Quote all of the data that follows exactly as written, skipping the images.

** Opening Dataset block **

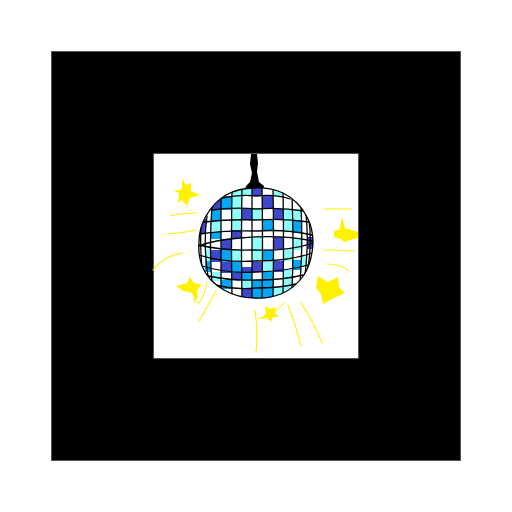
<!DOCTYPE html>
<html lang="en">
<head>
<meta charset="utf-8">
<title>Disco ball</title>
<style>
:root{--paper:#fff;--ink:#000;--edge:#555;--aqua:#8cfffb;--sky:#00a8f3;--indigo:#3f48cc;--yellow:#fff200}
html,body{margin:0;overflow:hidden;background:var(--paper)}
svg{display:block;width:512px;height:512px}
.frame{fill:var(--ink);stroke:var(--edge)}
.panel{fill:var(--paper);stroke:var(--edge)}
.mirror{fill:var(--paper)}
.aqua{fill:var(--aqua)}
.sky{fill:var(--sky)}
.indigo{fill:var(--indigo)}
.grid{fill:none;stroke:var(--ink);stroke-width:1.3;stroke-linecap:round;stroke-linejoin:round}
.cord{fill:var(--ink)}
.stars{fill:var(--yellow)}
.rays{fill:none;stroke:var(--yellow);stroke-width:1.1;stroke-linecap:round}
</style>
</head>
<body>
<svg viewBox="0 0 512 512" role="img" aria-label="Hand-drawn disco ball with yellow stars in a black frame">
  <defs>
    <path id="ball-outline" d="M254 188Q270 187 283 193Q299 201 307 217Q313 228 313 243Q312 262 304 275Q295 288 281 294Q268 299 255 298Q238 298 224 290Q208 281 202 266Q198 255 199 242Q199 228 206 216Q214 202 226 195Q239 188 254 188Z"/>
    <clipPath id="ball-clip"><use href="#ball-outline"/></clipPath>
  </defs>
  <rect class="frame" x="51.5" y="51.5" width="409" height="409"/>
  <rect class="panel" x="153.5" y="153.5" width="205" height="205"/>

  <g class="rays">
    <path d="M170 216Q182 213 197 213M168 234Q182 233 197 230M153 270Q165 255 183 253M199 321L216 291M207 282Q204 298 199 303Q193 303 195 297M255 310Q258 330 256 353M288 305Q296 325 301 346M301 303Q314 322 322 343M324 209H351M324 250Q340 250 354 251M327 264Q340 264 348 270M258 319Q272 316 284 303"/>
  </g>
  <g class="stars">
    <path d="M182 179L186 185L191 183V191L200 195L190 198L187 206L182 200L178 203L179 193L174 191L182 189Z"/>
    <path d="M342 217L345 228L358 232V238L350 240L344 242L341 239L334 237V231L340 229L341 222Z"/>
    <path d="M318 276L328 282L338 277L339 287L345 293L334 298L323 304L321 294L316 288Z"/>
    <path d="M176 286L187 283L190 277L194 283L202 285L197 290L198 298L195 300L192 293L183 291Z"/>
    <path d="M265 306L270 309L276 307L275 313L279 317L273 317L271 322L267 318L262 319L266 313Z"/>
  </g>

  <path class="cord" d="M251 154H257L258 163L257 172L259 182L264 186L263 190H245L246 186L250 182L252 173L250 164Z"/>

  <use class="mirror" href="#ball-outline"/>
  <g class="tiles" clip-path="url(#ball-clip)">
    <g class="aqua">
      <path d="M232 188H252V196H232ZM273 188H283V196H273Z"/>
      <path d="M232 196H242V220H232ZM252 209H262V220H252ZM283 209H301V220H283Z"/>
      <path d="M211 221H221V231H211ZM232 220H242V230H232ZM283 220H292V231H283Z"/>
      <path d="M252 237H262V250H252ZM292 237H301V250H292ZM205 249H211V261H205Z"/>
      <path d="M232 250H242V261H232ZM252 250H262V261H252ZM283 249H292V261H283ZM301 256H307V266H301Z"/>
      <path d="M211 272H221V281H211ZM262 262H273V272H262ZM283 270H292V278H283ZM242 279H252V288H242ZM283 278H292V290H283ZM273 287H283V297H273Z"/>
    </g>
    <g class="sky">
      <path d="M221 196H232V210H221ZM211 210H221V221H211ZM262 220H273V231H262ZM292 220H301V233H292Z"/>
      <path d="M211 232H221V239H211ZM221 250H232V262H221ZM262 250H273V261H262ZM205 261H211V272H205Z"/>
      <path d="M232 262H242V273H232ZM292 260H301V270H292ZM221 280H232V289H221ZM242 273H252V280H242ZM262 272H273V280H262ZM252 280H273V288H252ZM252 288H262V299H252ZM262 288H273V298H262Z"/>
    </g>
    <g class="indigo">
      <path d="M252 188H262V196H252ZM262 195H273V209H262ZM211 197H221V210H211ZM242 209H252V220H242ZM273 209H283V220H273Z"/>
      <path d="M199 219H206V233H199ZM232 230H242V238H232ZM221 239H232V250H221ZM273 237H283V249H273ZM307 237H314V249H307Z"/>
      <path d="M211 250H221V262H211ZM221 262H232V273H221ZM242 267H252V273H242ZM252 262H262V272H252ZM273 261H283V272H273ZM232 273H242V280H232ZM242 288H252V299H242Z"/>
    </g>
    <g class="grid">
      <path d="M201 226Q200 246 202 268M207 216Q203 244 208 276M212 206Q209 244 212 284M221 197V290M232 190Q231 240 232 296M242 188Q241 240 242 299M252 187V299M262 187Q263 240 262 299M273 188Q274 240 273 299M283 192Q284 240 283 295M292 197Q294 243 292 290M301 206Q303 244 300 283M306 214Q309 242 305 275M309 220Q312 242 308 268"/>
      <path d="M222 198Q240 194 256 196Q276 194 290 199M211 210Q235 207 256 209Q280 207 304 211M204 222Q230 219 256 220Q284 218 309 222M200 234Q225 230 256 231Q286 229 312 235M199 246Q214 240 240 238Q280 234 313 241M199 245Q222 251 254 250Q290 251 313 243M199 255Q225 263 256 261Q290 261 312 253M202 266Q228 274 256 272Q288 271 308 265M208 276Q232 281 256 280Q284 280 303 275M216 285Q235 290 256 288Q280 288 296 284"/>
    </g>
  </g>
  <use class="grid" href="#ball-outline"/>
</svg>
</body>
</html>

** Closing Dataset block **

**Response box**
<!DOCTYPE html>
<html lang="en">
<head>
<meta charset="utf-8">
<title>Disco ball</title>
<style>
:root{--paper:#fff;--ink:#000;--edge:#555;--aqua:#8cfffb;--sky:#00a8f3;--indigo:#3f48cc;--yellow:#fff200}
html,body{margin:0;overflow:hidden;background:var(--paper)}
svg{display:block;width:512px;height:512px}
.frame{fill:var(--ink);stroke:var(--edge)}
.panel{fill:var(--paper);stroke:var(--edge)}
.mirror{fill:var(--paper)}
.aqua{fill:var(--aqua)}
.sky{fill:var(--sky)}
.indigo{fill:var(--indigo)}
.grid{fill:none;stroke:var(--ink);stroke-width:1.3;stroke-linecap:round;stroke-linejoin:round}
.cord{fill:var(--ink)}
.stars{fill:var(--yellow)}
.rays{fill:none;stroke:var(--yellow);stroke-width:1.1;stroke-linecap:round}
</style>
</head>
<body>
<svg viewBox="0 0 512 512" role="img" aria-label="Hand-drawn disco ball with yellow stars in a black frame">
  <defs>
    <path id="ball-outline" d="M254 188Q270 187 283 193Q299 201 307 217Q313 228 313 243Q312 262 304 275Q295 288 281 294Q268 299 255 298Q238 298 224 290Q208 281 202 266Q198 255 199 242Q199 228 206 216Q214 202 226 195Q239 188 254 188Z"/>
    <clipPath id="ball-clip"><use href="#ball-outline"/></clipPath>
  </defs>
  <rect class="frame" x="51.5" y="51.5" width="409" height="409"/>
  <rect class="panel" x="153.5" y="153.5" width="205" height="205"/>

  <g class="rays">
    <path d="M170 216Q182 213 197 213M168 234Q182 233 197 230M153 270Q165 255 183 253M199 321L216 291M207 282Q204 298 199 303Q193 303 195 297M255 310Q258 330 256 353M288 305Q296 325 301 346M301 303Q314 322 322 343M324 209H351M324 250Q340 250 354 251M327 264Q340 264 348 270M258 319Q272 316 284 303"/>
  </g>
  <g class="stars">
    <path d="M182 179L186 185L191 183V191L200 195L190 198L187 206L182 200L178 203L179 193L174 191L182 189Z"/>
    <path d="M342 217L345 228L358 232V238L350 240L344 242L341 239L334 237V231L340 229L341 222Z"/>
    <path d="M318 276L328 282L338 277L339 287L345 293L334 298L323 304L321 294L316 288Z"/>
    <path d="M176 286L187 283L190 277L194 283L202 285L197 290L198 298L195 300L192 293L183 291Z"/>
    <path d="M265 306L270 309L276 307L275 313L279 317L273 317L271 322L267 318L262 319L266 313Z"/>
  </g>

  <path class="cord" d="M251 154H257L258 163L257 172L259 182L264 186L263 190H245L246 186L250 182L252 173L250 164Z"/>

  <use class="mirror" href="#ball-outline"/>
  <g class="tiles" clip-path="url(#ball-clip)">
    <g class="aqua">
      <path d="M232 188H252V196H232ZM273 188H283V196H273Z"/>
      <path d="M232 196H242V220H232ZM252 209H262V220H252ZM283 209H301V220H283Z"/>
      <path d="M211 221H221V231H211ZM232 220H242V230H232ZM283 220H292V231H283Z"/>
      <path d="M252 237H262V250H252ZM292 237H301V250H292ZM205 249H211V261H205Z"/>
      <path d="M232 250H242V261H232ZM252 250H262V261H252ZM283 249H292V261H283ZM301 256H307V266H301Z"/>
      <path d="M211 272H221V281H211ZM262 262H273V272H262ZM283 270H292V278H283ZM242 279H252V288H242ZM283 278H292V290H283ZM273 287H283V297H273Z"/>
    </g>
    <g class="sky">
      <path d="M221 196H232V210H221ZM211 210H221V221H211ZM262 220H273V231H262ZM292 220H301V233H292Z"/>
      <path d="M211 232H221V239H211ZM221 250H232V262H221ZM262 250H273V261H262ZM205 261H211V272H205Z"/>
      <path d="M232 262H242V273H232ZM292 260H301V270H292ZM221 280H232V289H221ZM242 273H252V280H242ZM262 272H273V280H262ZM252 280H273V288H252ZM252 288H262V299H252ZM262 288H273V298H262Z"/>
    </g>
    <g class="indigo">
      <path d="M252 188H262V196H252ZM262 195H273V209H262ZM211 197H221V210H211ZM242 209H252V220H242ZM273 209H283V220H273Z"/>
      <path d="M199 219H206V233H199ZM232 230H242V238H232ZM221 239H232V250H221ZM273 237H283V249H273ZM307 237H314V249H307Z"/>
      <path d="M211 250H221V262H211ZM221 262H232V273H221ZM242 267H252V273H242ZM252 262H262V272H252ZM273 261H283V272H273ZM232 273H242V280H232ZM242 288H252V299H242Z"/>
    </g>
    <g class="grid">
      <path d="M201 226Q200 246 202 268M207 216Q203 244 208 276M212 206Q209 244 212 284M221 197V290M232 190Q231 240 232 296M242 188Q241 240 242 299M252 187V299M262 187Q263 240 262 299M273 188Q274 240 273 299M283 192Q284 240 283 295M292 197Q294 243 292 290M301 206Q303 244 300 283M306 214Q309 242 305 275M309 220Q312 242 308 268"/>
      <path d="M222 198Q240 194 256 196Q276 194 290 199M211 210Q235 207 256 209Q280 207 304 211M204 222Q230 219 256 220Q284 218 309 222M200 234Q225 230 256 231Q286 229 312 235M199 246Q214 240 240 238Q280 234 313 241M199 245Q222 251 254 250Q290 251 313 243M199 255Q225 263 256 261Q290 261 312 253M202 266Q228 274 256 272Q288 271 308 265M208 276Q232 281 256 280Q284 280 303 275M216 285Q235 290 256 288Q280 288 296 284"/>
    </g>
  </g>
  <use class="grid" href="#ball-outline"/>
</svg>
</body>
</html>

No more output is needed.